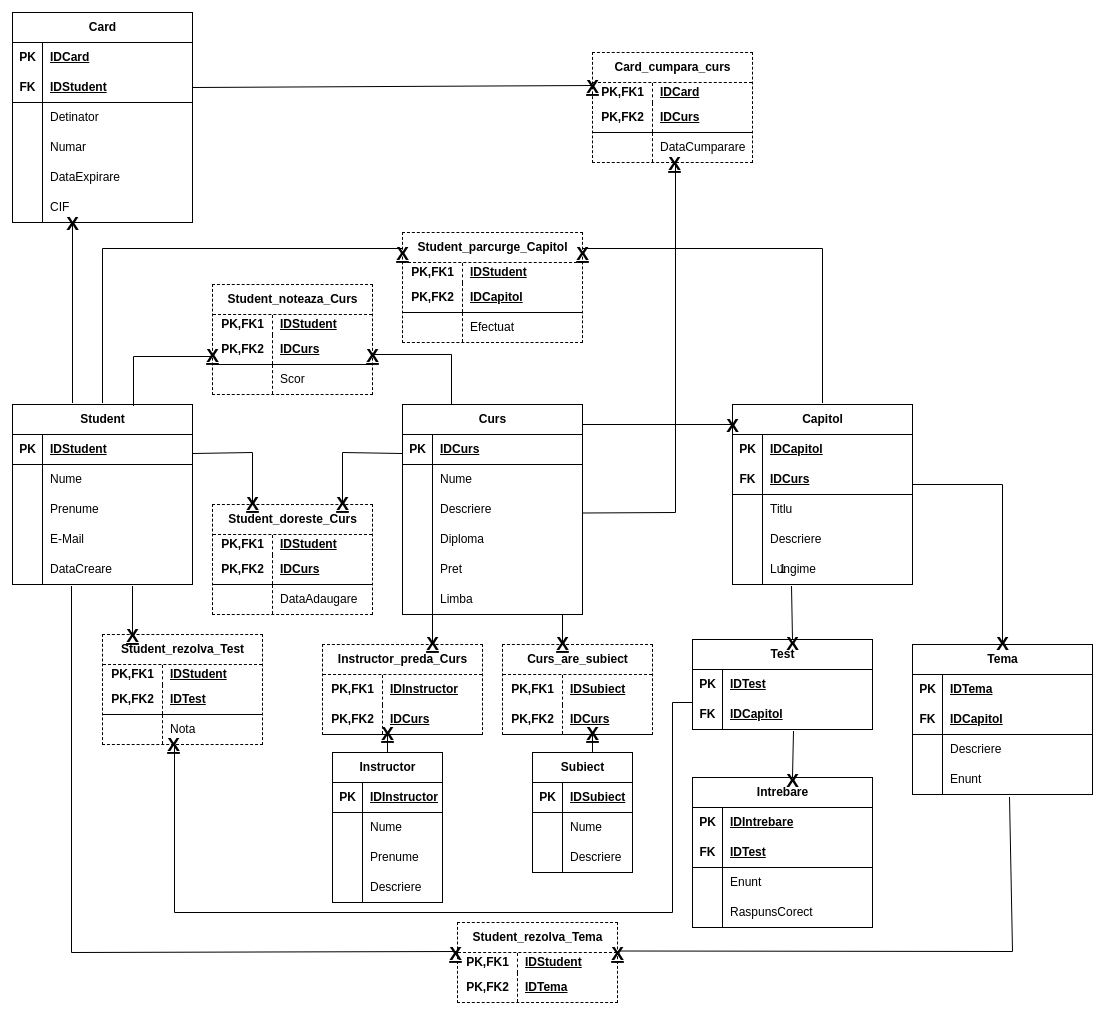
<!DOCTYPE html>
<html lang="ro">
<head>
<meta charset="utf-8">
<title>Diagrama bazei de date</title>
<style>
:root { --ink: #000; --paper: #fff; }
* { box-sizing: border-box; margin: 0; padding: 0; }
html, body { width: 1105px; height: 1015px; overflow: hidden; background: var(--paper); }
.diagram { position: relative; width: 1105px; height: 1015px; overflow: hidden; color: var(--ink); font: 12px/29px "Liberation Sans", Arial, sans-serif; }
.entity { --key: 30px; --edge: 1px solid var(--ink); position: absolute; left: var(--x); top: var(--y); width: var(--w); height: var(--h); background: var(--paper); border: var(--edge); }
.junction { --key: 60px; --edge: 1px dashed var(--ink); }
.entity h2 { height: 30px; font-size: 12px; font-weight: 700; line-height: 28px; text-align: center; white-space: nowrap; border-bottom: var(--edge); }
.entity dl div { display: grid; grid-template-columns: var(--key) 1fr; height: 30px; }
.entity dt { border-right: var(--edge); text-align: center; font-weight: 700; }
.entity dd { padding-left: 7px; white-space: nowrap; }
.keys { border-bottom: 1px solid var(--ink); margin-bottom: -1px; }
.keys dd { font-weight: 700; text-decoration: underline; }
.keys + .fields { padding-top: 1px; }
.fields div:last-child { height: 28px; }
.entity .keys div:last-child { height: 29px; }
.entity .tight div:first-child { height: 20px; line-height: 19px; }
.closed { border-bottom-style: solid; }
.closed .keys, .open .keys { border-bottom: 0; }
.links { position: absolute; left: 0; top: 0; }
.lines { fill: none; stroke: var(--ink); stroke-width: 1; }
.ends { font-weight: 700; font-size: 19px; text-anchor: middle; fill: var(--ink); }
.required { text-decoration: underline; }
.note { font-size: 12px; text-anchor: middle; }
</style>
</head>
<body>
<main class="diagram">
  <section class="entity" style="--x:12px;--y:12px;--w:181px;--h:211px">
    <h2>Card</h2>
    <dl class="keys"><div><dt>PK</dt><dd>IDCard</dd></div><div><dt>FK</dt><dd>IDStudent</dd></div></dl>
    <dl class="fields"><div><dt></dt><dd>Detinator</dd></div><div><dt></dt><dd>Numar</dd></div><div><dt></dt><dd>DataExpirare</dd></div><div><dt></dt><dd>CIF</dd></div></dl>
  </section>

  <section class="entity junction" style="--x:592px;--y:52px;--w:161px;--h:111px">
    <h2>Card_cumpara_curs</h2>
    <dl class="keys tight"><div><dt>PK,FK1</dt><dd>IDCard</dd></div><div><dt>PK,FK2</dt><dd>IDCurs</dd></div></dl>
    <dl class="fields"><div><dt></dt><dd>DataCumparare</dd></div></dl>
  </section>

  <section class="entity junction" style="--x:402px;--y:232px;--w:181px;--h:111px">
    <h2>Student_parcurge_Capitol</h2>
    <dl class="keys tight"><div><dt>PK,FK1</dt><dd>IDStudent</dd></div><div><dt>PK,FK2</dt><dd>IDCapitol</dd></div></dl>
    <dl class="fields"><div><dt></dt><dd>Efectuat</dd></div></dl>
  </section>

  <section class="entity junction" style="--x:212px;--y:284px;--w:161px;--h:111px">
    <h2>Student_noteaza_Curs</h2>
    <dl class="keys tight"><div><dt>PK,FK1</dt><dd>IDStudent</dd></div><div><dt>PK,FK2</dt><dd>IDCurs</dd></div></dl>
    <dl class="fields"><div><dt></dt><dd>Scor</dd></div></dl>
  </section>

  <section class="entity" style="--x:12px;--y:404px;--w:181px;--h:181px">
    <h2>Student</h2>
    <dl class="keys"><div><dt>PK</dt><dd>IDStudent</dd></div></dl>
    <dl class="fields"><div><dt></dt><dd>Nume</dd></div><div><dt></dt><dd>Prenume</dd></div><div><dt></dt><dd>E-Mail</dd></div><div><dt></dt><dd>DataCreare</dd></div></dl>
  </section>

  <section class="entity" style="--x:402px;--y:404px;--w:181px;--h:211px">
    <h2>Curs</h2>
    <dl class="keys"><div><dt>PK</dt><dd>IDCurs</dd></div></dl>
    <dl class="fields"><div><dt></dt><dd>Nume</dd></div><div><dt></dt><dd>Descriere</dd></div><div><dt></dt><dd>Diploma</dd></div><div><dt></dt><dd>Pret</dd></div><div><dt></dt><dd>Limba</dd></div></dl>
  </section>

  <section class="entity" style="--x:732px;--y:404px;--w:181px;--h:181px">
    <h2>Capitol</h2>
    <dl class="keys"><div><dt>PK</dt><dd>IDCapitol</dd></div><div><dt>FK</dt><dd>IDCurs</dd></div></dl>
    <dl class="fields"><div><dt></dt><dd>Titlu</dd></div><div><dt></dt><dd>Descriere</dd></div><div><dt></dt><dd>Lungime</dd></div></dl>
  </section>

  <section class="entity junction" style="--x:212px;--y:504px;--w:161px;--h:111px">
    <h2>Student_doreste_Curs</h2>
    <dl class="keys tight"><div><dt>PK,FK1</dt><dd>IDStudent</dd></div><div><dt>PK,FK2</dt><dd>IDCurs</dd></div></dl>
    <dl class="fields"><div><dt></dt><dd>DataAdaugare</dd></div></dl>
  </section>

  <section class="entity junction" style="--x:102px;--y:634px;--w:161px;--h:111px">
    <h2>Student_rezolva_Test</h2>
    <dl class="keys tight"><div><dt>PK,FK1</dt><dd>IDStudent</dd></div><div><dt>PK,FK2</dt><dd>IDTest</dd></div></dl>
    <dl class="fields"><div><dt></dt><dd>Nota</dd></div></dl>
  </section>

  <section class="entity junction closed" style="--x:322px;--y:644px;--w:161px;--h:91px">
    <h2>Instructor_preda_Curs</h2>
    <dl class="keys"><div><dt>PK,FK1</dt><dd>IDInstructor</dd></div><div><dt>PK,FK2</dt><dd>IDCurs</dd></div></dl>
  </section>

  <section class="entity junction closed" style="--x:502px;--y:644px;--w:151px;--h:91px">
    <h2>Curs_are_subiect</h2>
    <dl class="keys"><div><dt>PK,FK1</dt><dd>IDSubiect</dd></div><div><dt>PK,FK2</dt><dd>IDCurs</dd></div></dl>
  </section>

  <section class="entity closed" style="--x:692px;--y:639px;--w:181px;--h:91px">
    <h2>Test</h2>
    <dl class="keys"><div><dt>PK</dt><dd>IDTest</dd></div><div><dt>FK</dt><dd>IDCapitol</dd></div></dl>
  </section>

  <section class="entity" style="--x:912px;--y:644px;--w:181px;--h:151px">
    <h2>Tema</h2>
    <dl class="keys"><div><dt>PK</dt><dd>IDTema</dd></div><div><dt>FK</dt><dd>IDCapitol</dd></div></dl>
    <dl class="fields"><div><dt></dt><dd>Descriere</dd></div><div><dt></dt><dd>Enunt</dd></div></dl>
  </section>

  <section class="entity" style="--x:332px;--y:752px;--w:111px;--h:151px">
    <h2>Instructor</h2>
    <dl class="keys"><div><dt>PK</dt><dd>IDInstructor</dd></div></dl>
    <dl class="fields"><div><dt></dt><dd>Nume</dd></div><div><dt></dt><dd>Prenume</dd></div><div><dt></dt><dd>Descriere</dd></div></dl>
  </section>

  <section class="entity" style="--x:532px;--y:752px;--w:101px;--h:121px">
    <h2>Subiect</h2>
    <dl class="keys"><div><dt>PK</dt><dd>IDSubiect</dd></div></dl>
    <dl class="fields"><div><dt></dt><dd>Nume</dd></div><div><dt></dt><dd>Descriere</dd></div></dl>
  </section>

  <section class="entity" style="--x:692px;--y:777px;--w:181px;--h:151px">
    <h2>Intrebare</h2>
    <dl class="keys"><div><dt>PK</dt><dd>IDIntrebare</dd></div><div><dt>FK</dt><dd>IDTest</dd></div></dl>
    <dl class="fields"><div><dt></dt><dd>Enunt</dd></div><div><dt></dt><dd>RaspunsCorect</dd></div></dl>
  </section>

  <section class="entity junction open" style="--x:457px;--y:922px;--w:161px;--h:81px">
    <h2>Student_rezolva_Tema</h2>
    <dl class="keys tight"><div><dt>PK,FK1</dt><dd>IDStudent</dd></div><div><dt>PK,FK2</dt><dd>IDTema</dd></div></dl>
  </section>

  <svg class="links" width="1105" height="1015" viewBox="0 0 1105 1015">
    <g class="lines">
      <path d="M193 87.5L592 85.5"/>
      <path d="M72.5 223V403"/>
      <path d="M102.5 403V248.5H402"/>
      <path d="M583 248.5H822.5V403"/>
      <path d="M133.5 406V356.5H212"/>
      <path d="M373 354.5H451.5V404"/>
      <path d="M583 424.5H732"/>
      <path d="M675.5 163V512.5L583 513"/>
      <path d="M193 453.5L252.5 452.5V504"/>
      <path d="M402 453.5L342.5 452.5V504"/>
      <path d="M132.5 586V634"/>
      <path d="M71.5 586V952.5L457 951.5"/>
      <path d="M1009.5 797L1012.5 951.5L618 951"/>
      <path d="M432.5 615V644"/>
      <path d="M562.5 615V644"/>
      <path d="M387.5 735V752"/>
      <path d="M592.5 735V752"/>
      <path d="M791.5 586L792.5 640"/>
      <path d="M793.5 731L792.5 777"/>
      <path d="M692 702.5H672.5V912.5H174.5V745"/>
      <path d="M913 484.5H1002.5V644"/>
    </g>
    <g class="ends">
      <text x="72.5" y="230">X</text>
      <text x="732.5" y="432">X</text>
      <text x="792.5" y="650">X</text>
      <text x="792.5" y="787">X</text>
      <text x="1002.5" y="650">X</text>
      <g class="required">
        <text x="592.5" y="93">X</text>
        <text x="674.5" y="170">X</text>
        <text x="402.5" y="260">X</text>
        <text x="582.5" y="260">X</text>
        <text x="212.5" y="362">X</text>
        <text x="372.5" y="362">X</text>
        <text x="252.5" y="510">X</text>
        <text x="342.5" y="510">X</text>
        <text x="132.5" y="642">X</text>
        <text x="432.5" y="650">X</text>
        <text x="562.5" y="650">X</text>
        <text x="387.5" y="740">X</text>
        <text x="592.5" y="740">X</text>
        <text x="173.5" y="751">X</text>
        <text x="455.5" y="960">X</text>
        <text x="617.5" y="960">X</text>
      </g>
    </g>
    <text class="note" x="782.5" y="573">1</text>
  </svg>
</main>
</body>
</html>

+--

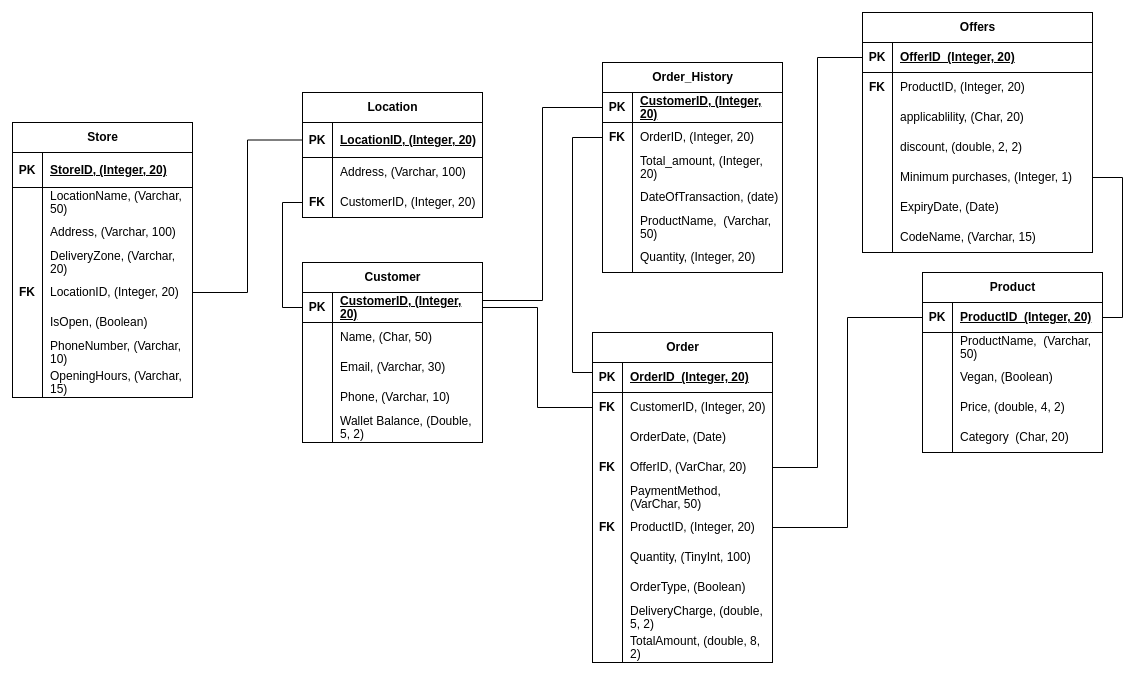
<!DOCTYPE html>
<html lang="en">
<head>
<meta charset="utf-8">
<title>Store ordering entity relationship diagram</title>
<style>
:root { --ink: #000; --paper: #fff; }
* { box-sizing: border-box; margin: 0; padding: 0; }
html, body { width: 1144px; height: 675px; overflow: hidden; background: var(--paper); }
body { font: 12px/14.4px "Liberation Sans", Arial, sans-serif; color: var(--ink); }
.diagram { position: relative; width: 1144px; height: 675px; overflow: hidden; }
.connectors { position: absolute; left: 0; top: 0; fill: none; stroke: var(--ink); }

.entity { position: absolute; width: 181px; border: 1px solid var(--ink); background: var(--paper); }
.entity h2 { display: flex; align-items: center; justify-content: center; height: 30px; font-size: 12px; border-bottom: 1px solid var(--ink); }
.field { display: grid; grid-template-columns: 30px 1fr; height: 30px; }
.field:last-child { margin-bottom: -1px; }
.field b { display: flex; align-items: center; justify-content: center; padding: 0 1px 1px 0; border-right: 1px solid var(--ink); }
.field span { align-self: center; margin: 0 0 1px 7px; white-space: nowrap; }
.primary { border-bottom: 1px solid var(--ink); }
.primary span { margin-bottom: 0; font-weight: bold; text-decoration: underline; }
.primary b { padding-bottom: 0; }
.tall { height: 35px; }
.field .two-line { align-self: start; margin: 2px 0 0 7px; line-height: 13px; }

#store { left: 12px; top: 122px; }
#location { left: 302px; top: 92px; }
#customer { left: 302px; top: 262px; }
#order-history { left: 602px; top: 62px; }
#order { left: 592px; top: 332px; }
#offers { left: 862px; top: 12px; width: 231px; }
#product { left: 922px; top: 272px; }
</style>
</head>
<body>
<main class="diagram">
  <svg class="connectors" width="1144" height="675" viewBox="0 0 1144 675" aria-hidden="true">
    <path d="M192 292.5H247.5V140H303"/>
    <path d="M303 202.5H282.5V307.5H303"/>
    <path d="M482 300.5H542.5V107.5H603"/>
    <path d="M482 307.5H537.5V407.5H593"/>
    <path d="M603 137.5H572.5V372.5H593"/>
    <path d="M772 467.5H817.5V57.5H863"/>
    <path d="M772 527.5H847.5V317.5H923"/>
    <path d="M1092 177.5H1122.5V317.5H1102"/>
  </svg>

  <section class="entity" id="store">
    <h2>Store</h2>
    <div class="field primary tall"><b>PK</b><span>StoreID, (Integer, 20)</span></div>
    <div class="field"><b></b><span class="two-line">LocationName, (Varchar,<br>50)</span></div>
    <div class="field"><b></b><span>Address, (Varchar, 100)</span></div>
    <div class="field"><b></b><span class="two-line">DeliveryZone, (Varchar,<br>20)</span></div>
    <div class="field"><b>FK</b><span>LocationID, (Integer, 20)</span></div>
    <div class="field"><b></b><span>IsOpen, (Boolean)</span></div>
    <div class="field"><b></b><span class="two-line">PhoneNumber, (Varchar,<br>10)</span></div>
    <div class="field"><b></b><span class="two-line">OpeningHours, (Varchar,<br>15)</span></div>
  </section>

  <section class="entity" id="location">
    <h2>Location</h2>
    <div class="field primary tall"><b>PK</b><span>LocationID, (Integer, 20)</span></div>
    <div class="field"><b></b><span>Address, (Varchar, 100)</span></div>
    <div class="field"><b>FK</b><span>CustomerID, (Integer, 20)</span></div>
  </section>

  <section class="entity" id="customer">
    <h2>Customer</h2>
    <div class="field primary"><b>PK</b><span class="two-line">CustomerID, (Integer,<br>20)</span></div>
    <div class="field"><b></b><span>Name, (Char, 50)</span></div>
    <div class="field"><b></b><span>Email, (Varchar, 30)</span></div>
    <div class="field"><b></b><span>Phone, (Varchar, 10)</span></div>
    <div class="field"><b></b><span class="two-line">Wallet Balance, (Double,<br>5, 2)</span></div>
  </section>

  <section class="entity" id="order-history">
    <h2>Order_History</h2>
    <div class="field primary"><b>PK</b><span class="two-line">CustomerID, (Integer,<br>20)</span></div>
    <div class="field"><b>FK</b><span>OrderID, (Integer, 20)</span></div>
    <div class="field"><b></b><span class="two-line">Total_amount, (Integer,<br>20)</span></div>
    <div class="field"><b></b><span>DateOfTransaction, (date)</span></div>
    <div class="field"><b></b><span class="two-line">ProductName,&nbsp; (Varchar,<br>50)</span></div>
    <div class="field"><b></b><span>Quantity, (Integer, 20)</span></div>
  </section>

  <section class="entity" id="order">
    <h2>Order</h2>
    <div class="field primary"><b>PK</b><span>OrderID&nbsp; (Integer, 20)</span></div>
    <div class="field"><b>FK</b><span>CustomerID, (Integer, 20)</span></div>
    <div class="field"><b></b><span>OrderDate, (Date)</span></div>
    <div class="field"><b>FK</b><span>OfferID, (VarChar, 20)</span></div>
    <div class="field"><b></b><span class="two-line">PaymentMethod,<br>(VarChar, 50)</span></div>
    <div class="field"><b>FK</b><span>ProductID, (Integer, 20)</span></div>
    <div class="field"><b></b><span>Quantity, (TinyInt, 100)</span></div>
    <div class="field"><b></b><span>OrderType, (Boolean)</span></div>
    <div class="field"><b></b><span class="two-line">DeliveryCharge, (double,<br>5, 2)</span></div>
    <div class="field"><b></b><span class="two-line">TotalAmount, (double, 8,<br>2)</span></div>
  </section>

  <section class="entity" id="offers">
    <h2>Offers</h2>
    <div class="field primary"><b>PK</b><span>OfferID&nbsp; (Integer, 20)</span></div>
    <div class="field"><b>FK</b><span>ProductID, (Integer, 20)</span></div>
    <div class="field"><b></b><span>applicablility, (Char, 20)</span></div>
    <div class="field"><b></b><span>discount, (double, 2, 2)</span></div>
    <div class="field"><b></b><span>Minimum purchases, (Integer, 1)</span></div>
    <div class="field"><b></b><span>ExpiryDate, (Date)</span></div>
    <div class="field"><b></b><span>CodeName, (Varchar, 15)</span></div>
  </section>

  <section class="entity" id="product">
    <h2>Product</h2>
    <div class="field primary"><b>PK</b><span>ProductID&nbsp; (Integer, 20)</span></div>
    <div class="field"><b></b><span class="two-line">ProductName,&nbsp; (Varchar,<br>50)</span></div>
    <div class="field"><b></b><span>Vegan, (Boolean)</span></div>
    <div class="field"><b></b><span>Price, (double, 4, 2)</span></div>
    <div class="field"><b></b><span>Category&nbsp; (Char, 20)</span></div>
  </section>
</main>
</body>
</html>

+--

▶ _How to complete this task_: Report the count of lines in the entries that contain "child". Nothing else should be given.

▶ _Answer section_: 4